_Task_
Going line by line through the entries below, tally those that hold the string "drop". Give only the total.

_Records_
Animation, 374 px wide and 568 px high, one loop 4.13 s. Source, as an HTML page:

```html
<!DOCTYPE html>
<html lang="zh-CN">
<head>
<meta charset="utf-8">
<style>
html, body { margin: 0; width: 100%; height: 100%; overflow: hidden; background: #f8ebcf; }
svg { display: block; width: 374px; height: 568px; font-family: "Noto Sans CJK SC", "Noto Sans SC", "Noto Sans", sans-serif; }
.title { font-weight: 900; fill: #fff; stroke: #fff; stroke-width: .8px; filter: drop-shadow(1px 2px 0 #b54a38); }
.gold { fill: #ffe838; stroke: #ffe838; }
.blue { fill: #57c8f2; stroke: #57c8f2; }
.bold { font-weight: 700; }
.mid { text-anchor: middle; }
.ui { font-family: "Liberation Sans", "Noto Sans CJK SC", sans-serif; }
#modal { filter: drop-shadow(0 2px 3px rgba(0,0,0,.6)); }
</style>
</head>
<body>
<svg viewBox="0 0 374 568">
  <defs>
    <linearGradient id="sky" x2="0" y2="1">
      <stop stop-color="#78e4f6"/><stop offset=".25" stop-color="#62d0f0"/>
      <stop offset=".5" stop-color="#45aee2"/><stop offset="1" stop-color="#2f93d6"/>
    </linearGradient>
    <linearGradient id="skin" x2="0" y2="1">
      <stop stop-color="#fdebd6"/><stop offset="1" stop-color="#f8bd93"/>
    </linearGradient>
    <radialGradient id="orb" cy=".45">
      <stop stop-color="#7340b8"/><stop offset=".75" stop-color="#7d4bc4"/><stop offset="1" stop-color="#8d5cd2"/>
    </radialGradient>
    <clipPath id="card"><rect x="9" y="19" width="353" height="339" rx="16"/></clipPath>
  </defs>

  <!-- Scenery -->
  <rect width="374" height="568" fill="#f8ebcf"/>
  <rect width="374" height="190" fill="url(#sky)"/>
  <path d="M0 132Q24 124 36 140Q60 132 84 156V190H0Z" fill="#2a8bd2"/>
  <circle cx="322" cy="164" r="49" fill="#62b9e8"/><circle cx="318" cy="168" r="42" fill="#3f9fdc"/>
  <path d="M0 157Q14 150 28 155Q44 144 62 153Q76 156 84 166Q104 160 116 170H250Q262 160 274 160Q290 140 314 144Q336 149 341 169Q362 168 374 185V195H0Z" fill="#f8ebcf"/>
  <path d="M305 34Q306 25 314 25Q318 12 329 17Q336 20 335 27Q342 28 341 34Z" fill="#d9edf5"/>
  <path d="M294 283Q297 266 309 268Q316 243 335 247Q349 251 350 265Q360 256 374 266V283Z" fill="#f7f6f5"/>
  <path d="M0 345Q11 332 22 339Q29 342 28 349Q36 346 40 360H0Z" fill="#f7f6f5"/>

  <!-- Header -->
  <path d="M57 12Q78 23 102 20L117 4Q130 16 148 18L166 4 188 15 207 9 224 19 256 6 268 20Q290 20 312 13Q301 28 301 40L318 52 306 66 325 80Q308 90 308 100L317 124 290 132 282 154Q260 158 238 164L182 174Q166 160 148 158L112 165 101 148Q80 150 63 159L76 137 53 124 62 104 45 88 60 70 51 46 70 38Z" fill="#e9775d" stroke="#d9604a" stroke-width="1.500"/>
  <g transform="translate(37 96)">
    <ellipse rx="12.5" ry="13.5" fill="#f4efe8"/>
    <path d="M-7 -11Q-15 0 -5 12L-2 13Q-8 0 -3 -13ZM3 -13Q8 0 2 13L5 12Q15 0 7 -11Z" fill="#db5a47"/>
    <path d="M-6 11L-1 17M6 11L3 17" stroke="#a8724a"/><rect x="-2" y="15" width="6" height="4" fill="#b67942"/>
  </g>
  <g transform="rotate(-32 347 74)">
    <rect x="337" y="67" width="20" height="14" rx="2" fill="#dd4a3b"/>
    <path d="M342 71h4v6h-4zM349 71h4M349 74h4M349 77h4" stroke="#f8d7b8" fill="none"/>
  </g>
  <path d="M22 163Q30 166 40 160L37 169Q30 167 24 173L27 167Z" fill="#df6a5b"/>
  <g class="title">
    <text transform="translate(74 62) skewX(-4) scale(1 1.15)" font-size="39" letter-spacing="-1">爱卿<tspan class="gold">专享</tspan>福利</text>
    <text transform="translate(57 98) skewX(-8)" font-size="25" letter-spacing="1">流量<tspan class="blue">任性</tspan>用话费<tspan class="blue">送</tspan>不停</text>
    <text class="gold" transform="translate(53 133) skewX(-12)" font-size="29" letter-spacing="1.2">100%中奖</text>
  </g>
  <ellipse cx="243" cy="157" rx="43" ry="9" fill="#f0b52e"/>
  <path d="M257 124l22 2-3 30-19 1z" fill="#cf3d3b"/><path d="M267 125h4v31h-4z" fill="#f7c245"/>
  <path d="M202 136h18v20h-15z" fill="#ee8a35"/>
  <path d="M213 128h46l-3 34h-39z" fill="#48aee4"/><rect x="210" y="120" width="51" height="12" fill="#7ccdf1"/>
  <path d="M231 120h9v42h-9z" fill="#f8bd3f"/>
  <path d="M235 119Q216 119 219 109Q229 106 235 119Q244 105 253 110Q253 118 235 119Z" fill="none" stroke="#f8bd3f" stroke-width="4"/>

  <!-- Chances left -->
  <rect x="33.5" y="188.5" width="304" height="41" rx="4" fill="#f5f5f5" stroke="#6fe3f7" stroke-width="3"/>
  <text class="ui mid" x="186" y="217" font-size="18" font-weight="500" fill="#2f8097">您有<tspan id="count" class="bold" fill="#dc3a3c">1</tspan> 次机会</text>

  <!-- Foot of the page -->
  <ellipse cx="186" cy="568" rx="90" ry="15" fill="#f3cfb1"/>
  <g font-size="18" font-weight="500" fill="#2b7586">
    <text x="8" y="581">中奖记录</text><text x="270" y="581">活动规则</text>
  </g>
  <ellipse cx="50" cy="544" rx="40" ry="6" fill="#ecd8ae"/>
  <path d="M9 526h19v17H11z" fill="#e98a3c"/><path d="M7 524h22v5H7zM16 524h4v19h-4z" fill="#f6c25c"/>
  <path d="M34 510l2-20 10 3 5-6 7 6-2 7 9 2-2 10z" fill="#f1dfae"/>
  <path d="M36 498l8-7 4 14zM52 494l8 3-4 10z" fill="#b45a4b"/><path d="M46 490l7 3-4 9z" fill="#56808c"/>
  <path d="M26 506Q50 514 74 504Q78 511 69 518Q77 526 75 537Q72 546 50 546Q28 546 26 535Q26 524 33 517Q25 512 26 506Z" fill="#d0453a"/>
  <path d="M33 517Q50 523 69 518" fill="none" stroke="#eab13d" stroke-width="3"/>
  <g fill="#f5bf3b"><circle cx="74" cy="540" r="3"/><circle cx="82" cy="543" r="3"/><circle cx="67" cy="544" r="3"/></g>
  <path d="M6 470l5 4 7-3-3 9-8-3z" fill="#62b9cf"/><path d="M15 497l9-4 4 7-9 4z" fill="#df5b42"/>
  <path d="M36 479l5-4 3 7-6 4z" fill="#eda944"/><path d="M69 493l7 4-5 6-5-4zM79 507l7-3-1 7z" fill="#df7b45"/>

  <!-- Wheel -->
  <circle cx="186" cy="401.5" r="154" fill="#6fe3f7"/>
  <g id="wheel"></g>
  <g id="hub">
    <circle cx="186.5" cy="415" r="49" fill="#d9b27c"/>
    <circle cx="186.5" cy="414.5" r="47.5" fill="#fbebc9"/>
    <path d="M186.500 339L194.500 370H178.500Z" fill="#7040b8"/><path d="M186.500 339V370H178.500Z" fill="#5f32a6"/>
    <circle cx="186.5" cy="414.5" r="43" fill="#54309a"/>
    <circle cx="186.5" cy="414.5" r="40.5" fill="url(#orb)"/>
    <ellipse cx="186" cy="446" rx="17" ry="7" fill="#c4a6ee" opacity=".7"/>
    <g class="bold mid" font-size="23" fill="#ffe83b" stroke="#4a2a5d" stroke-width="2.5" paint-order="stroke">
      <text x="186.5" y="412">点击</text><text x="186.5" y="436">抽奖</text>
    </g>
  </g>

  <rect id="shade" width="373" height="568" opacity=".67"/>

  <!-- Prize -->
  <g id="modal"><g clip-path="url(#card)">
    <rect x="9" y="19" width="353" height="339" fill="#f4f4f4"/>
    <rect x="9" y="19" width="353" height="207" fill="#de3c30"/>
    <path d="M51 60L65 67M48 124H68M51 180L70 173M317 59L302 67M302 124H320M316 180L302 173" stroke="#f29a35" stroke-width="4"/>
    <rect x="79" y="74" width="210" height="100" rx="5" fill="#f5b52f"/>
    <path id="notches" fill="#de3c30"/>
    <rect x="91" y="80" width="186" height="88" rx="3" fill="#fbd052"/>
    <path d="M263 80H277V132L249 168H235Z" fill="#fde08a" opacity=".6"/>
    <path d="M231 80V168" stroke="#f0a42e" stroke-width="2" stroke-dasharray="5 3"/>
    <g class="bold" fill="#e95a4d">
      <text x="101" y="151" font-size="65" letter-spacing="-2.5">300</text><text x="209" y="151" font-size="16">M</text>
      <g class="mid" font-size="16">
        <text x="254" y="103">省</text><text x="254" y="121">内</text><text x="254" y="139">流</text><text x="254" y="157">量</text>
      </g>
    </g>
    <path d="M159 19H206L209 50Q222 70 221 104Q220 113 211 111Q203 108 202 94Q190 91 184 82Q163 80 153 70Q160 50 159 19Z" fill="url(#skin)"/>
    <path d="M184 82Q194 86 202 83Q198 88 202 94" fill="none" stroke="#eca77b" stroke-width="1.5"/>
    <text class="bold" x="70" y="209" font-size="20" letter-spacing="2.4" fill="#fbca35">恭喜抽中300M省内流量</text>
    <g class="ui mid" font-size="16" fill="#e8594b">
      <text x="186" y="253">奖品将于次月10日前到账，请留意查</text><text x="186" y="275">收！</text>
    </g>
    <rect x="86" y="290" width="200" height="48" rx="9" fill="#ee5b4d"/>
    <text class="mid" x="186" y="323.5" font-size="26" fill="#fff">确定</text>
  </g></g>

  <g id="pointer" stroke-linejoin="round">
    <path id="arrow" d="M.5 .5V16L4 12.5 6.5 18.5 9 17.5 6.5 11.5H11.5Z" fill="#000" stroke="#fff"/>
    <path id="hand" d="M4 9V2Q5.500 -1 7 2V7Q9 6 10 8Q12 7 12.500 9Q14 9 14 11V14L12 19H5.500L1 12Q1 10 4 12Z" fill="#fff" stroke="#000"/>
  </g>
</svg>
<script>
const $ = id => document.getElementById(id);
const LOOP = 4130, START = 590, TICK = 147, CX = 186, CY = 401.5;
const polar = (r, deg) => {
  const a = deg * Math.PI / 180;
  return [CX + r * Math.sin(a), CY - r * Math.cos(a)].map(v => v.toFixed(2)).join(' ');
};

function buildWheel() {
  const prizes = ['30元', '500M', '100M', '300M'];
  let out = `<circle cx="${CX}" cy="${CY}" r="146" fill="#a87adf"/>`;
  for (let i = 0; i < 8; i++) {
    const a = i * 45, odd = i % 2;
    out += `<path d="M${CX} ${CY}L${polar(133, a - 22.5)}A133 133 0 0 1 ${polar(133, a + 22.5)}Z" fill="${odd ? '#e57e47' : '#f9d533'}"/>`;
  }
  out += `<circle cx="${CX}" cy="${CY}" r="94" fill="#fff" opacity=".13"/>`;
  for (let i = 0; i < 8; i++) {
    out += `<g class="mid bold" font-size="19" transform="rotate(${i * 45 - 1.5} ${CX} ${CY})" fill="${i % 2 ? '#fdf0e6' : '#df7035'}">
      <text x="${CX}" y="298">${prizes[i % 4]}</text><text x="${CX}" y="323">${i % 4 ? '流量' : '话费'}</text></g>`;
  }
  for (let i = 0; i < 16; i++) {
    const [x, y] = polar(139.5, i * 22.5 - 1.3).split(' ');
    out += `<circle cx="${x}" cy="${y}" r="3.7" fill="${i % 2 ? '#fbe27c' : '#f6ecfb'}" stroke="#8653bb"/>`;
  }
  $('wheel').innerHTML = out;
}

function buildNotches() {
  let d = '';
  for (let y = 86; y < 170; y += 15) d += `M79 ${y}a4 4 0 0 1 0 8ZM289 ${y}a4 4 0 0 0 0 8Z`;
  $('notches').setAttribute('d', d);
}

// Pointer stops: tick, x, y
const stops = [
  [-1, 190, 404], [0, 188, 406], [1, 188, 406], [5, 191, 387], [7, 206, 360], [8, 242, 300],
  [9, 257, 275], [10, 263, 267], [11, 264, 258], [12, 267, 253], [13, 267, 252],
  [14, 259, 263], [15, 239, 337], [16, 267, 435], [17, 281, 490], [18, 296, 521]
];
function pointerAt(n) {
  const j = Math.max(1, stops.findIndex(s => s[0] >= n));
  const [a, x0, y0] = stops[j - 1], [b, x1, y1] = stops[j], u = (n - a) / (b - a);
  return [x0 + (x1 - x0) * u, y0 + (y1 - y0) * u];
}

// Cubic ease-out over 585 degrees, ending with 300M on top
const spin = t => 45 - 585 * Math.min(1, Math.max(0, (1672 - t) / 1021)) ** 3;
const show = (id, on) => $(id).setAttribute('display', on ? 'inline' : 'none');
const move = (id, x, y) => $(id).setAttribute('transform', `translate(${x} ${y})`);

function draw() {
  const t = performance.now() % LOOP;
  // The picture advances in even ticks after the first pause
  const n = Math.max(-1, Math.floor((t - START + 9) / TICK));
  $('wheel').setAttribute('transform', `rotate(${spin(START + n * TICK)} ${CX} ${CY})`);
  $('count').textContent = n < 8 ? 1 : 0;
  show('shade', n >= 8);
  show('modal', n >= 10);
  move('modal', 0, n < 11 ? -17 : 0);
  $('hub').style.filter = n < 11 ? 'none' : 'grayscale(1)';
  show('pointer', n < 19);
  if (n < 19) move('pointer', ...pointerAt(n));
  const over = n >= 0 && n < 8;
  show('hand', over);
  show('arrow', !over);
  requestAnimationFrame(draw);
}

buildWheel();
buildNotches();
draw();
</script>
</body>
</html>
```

_The answer_
2